**WHAT IS REQUIRED**
Include in the output exactly the lines from the opening of the data through the line containing "height: 26px; padding-top: 1px;", and nothing more.

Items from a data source
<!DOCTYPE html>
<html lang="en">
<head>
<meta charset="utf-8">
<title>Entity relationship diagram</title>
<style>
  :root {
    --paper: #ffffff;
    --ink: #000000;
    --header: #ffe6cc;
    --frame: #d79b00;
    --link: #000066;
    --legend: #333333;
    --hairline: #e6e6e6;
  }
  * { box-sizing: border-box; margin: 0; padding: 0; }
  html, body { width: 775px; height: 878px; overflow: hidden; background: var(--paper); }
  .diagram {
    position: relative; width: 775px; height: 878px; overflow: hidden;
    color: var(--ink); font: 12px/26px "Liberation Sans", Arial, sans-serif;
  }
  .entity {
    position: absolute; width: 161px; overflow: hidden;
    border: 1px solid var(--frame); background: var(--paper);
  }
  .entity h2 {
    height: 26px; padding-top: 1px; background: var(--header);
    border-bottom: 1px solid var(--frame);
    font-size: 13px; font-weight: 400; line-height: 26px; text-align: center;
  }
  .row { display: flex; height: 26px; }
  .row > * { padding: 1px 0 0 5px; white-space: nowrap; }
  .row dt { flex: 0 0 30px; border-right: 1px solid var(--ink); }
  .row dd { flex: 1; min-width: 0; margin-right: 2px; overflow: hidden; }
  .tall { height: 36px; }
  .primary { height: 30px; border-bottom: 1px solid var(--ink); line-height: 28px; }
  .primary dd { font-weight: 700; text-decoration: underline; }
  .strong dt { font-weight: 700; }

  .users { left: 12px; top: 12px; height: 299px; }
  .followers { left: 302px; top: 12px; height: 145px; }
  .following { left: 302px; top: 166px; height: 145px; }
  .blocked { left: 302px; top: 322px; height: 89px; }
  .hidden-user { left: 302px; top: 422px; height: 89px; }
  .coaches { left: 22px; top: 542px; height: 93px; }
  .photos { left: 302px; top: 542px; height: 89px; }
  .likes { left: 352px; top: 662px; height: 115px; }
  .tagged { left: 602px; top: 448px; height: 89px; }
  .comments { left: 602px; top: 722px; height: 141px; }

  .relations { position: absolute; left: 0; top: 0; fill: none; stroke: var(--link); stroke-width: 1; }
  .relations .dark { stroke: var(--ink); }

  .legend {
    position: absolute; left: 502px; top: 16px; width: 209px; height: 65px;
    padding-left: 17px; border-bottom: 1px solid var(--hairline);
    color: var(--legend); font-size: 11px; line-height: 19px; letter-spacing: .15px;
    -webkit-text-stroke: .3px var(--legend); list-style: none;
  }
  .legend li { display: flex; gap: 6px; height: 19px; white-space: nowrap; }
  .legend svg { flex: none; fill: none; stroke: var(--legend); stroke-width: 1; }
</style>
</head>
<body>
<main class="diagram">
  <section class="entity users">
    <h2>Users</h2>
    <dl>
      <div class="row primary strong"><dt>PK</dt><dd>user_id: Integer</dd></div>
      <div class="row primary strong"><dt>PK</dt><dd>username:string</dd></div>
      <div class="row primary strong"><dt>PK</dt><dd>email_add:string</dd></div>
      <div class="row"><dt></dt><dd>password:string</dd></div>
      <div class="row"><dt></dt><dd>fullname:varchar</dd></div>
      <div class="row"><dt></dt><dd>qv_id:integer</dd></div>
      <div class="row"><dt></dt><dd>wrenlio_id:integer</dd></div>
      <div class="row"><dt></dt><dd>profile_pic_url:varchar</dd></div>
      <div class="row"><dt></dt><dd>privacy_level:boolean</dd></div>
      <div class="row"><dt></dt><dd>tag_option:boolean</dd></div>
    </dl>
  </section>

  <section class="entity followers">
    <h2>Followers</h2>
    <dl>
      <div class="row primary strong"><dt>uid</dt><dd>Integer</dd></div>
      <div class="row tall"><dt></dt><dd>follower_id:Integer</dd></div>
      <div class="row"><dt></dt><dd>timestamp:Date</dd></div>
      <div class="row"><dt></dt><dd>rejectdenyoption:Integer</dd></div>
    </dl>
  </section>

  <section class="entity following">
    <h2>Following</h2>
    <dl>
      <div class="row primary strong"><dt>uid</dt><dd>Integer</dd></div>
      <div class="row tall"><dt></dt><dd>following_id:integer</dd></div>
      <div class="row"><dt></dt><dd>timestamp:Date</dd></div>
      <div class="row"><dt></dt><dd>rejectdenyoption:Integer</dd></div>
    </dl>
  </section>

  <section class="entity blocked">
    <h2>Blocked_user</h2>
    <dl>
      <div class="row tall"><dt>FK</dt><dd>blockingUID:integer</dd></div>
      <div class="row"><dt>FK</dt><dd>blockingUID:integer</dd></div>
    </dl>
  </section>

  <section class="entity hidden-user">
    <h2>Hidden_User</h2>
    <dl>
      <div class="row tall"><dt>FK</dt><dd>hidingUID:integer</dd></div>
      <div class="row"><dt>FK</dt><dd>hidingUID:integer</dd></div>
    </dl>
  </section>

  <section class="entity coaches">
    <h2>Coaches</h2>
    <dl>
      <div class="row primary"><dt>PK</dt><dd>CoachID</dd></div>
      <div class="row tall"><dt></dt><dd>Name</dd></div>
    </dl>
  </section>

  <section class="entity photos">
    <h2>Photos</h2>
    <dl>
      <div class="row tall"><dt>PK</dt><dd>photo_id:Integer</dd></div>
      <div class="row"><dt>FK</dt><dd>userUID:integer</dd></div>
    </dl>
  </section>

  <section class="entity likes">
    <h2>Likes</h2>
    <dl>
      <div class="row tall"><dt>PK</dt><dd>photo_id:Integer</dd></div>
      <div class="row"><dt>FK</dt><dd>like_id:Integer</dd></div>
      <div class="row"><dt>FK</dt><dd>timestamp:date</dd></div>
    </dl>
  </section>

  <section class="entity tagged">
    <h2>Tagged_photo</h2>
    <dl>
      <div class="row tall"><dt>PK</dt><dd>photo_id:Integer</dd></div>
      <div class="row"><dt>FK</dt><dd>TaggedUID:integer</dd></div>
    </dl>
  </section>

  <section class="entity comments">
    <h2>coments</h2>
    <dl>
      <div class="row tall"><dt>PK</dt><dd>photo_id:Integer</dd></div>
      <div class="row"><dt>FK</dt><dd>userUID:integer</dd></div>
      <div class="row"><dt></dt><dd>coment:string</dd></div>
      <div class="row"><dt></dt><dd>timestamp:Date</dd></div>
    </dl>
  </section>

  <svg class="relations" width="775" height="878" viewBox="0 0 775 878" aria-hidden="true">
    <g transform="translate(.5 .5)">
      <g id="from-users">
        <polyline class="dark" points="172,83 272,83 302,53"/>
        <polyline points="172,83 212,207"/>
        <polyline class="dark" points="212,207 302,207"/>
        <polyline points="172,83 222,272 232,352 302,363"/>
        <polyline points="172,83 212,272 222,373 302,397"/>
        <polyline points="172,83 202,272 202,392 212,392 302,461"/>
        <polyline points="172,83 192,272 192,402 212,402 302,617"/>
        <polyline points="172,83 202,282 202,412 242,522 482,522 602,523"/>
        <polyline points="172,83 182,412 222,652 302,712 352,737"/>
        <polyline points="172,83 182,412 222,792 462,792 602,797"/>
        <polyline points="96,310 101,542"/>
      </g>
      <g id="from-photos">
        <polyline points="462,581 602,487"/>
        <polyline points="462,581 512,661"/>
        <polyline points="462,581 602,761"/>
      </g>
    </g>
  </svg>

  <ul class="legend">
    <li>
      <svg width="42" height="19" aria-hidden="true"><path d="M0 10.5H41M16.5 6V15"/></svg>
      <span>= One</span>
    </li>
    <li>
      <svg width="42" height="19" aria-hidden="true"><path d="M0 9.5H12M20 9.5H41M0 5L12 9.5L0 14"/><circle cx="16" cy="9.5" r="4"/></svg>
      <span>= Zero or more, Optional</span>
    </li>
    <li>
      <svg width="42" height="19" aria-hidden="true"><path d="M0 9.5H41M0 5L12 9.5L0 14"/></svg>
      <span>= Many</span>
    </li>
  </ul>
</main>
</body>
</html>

**TASK OUTPUT**
<!DOCTYPE html>
<html lang="en">
<head>
<meta charset="utf-8">
<title>Entity relationship diagram</title>
<style>
  :root {
    --paper: #ffffff;
    --ink: #000000;
    --header: #ffe6cc;
    --frame: #d79b00;
    --link: #000066;
    --legend: #333333;
    --hairline: #e6e6e6;
  }
  * { box-sizing: border-box; margin: 0; padding: 0; }
  html, body { width: 775px; height: 878px; overflow: hidden; background: var(--paper); }
  .diagram {
    position: relative; width: 775px; height: 878px; overflow: hidden;
    color: var(--ink); font: 12px/26px "Liberation Sans", Arial, sans-serif;
  }
  .entity {
    position: absolute; width: 161px; overflow: hidden;
    border: 1px solid var(--frame); background: var(--paper);
  }
  .entity h2 {
    height: 26px; padding-top: 1px; background: var(--header);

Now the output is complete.